Mile Low Club

This story of a porn star’s rise to respectability could use some class of its own

I hardly know how to describe a pornographic piffle called Elektra Luxx, but the word “abominable” comes to mind. Incoherently written and ineptly directed by somebody called Sebastian Gutierrez without a single scene of professional control, edited with pinking shears, and acted by an impressive cast that seems desperate to keep their Screen Actors Guild insurance and union dues paid while searching for whatever corner of the room the camera has been placed, it’s film of the kind of amateurishness that went out of style with Andy Warhol and his Polaroid.

Luscious Carla Gugino plays the title role, a retired XXX-rated superstar from another decade, before Disney hosed down Times Square. Now she’s pregnant, broke and in trouble with the IRS, teaching sex education in a community center that shares space with a Bible studies class. Years ago, she was the celebrated girlfriend of a rock star who left behind 15 songs about her when he was accidentally killed in an airplane toilet by a flight attendant while exercising his duties as a charter member of the Mile High Club. Now the oversexed stewardess begs Elektra to seduce her shy boyfriend in exchange for the missing rock tunes, but instead this bottle-blonde bimbo mistakenly mounts a detective who is looking for the tapes himself. How Elektra gets her bra on in time to end up a rich and successful best-selling author is not worth repeating.

All of which provides endless fodder for Joseph Gordon-Levitt, hopelessly miscast as Bert Rodriguez, a sex blogger on a website dedicated to authentic sex goddesses of yesteryear “in a world increasingly known for its surgical enhancements and questionable pubic hair styles.” Elektra remains his favorite sex fantasy, and he intersperses gushing wet dreams with film clips from 2 Nymphomaniac Twin Sisters and its famous sequel, 2 Nymphomaniac Twin Sisters 2 (Wetter Than Seattle). As “the Latin world’s numero uno source for breaking sexy news,” the disastrous Gordon-Levitt, as a sort of X-rated host-narrator, looks more embarrassed and out of place than James Franco on the Academy Awards.

In the worst decision of her career, Gugino shows a lot of skin and is forced to say unspeakable lines such as, “When we’re not in love we’re miserable wishing we were in love, and when we are in love we’re miserable that love isn’t enough.” This is tragic, because this girl can really act. It’s hard to believe she’s the same actress who devastated Broadway in 2004 playing the lead in a revival of Arthur Miller’s After the Fall.
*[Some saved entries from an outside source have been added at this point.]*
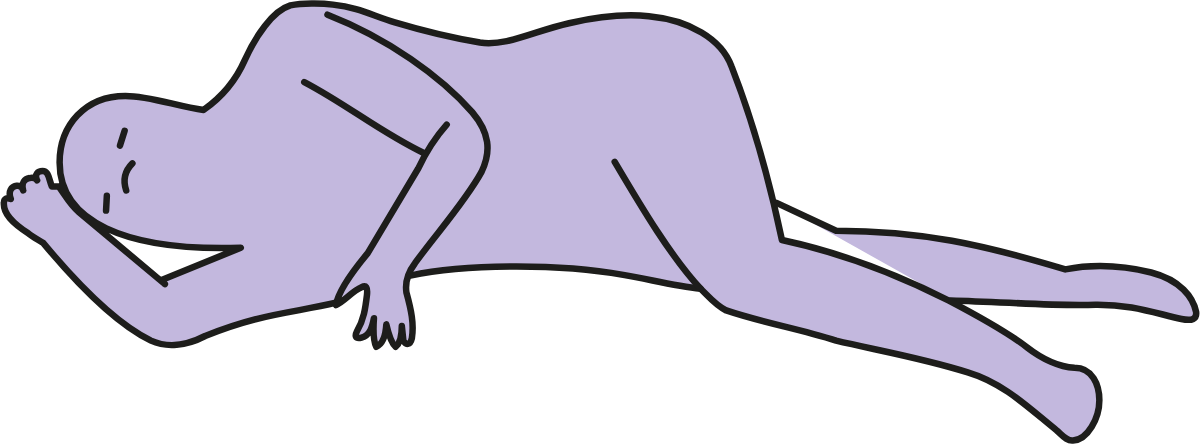
<!DOCTYPE html>
<html lang="en">
<head>
<meta charset="utf-8">
<title>Resting figure</title>
<style>
:root { --paper: #ffffff; --skin: #c3b8de; --ink: #1d1d1b; }
html, body { margin: 0; background: var(--paper); overflow: hidden; }
.figure { display: block; width: 1200px; height: 444px; }
.figure path { stroke: var(--ink); stroke-width: 8.4; stroke-linecap: round; stroke-linejoin: round; }
.limb { fill: var(--skin); }
.line { fill: none; }
</style>
</head>
<body>
<svg class="figure" viewBox="0 0 1550 573.5" role="img" aria-label="Lilac figure lying on its side, asleep">
  <path id="far-leg" class="limb" d="M1003 262 L1080 298 C1190 298 1270 316 1376 348 C1412 341 1450 343 1487 352 C1525 362 1541 384 1545 403 C1546 412 1540 415 1526 412 C1490 404 1460 393 1415 393.500 C1370 396 1300 390 1228 388"/>
  <path id="body" class="limb" d="M434 391
    C380 404 340 404 265 434 C240 447 215 449 195 440 C150 418 100 367 56 314
    C48 309 42 306 36 301 C16 288 4 276 5 262 C5 256 9 255 14 257
    C10 247 15 241 21 240 C26 239 29 242 30 246 C27 236 32 231 38 230 C43 229 46 230 48 233 C44 225 49 221 55 221 C63 221 63 231 67 241
    L76 241 C84 252 91 265 102 274 L213 367 L208 362 L311 320
    C160 325 77 285 77 210 C77 162 110 124 162 124 C195 124 230 138 263 142
    C290 123 305 103 316 78 C330 47 352 14 375 7 C390 4 415 4 430 6 C465 10 480 20 510 29 C550 41 590 50 620 55
    C655 60 690 40 735 30 C770 22 810 18 838 21 C890 26 932 50 945 86 C972 155 992 225 1010 310
    C1080 325 1150 350 1225 388 C1265 409 1300 428 1327 449 C1345 463 1368 474 1388 475 C1411 475 1420 497 1420 517
    C1420 540 1405 568 1386 569 C1378 570 1372 562 1365 556 C1330 528 1297 495 1250 481 C1190 462 1130 452 1080 440
    C1030 424 985 417 938 401 C925 395 917 385 905 373 C870 369 840 361 805 355 C720 340 600 341 530 356 L500 345"/>
  <path id="near-arm" class="limb" d="M423 19 C500 49 570 99 610 145 C632 171 635 195 622 222 C600 262 560 306 536 340
    C527 352 523 365 525 378 C531 400 535 418 532 437 C530 446 524 446 521 440 L519 421
    C519 434 517 443 511 448 C505 443 502 432 499 419 C498 435 493 445 486 448 C482 440 482 425 483 411
    C481 422 478 433 467 436 C459 438 458 434 461 428 C470 413 472 398 474 381 C475 371 473 368 467 371 C455 376 446 388 434 394
    C437 375 460 345 475 327 L540 218 C550 197 560 180 577 161"/>
  <path id="upper-arm-edge" class="line" d="M393 106 C450 136 490 170 548 198"/>
  <path id="thigh-edge" class="line" d="M794 209 C830 270 867 332 905 373"/>
  <g id="face">
    <path class="line" d="M161 169 L155 188"/>
    <path class="line" d="M138 253 L137 272"/>
    <path class="line" d="M171 211 C161 221 159 234 163 246"/>
  </g>
</svg>
</body>
</html>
Among the other bona fide fiascos who find themselves dangerously close to cauterizing their careers you’ll find Justin Kirk, Kathleen Quinlan, Timothy Olyphant as a tough detective named Dellwood Butterworth and Vincent Kartheiser, the obnoxious junior exec from Mad Men, who prances around naked, replete with beard, long hair and a body that should be forbidden by contract to ever do nude scenes. Julianne Moore makes an unbilled guest appearance as the Virgin Mary. “Ask me anything.” “Anything?” “As long as it isn’t the capital of South Dakota.”

Despite the potential for comedy, Elektra Luxx is trash—cheesily photographed, moronically directed and lacking every pretense to social significance. My guess is it’s supposed to be some kind of lurid send-up of soft-core porn aimed at the people who like movies by the Farrelly Brothers and Judd Apatow, but it isn’t clever enough to be even momentarily diverting, and it’s about as sexy as oatmeal. I shudder to shed light on any deeper, more philosophical reason why this movie is named after a vacuum cleaner. Think about it.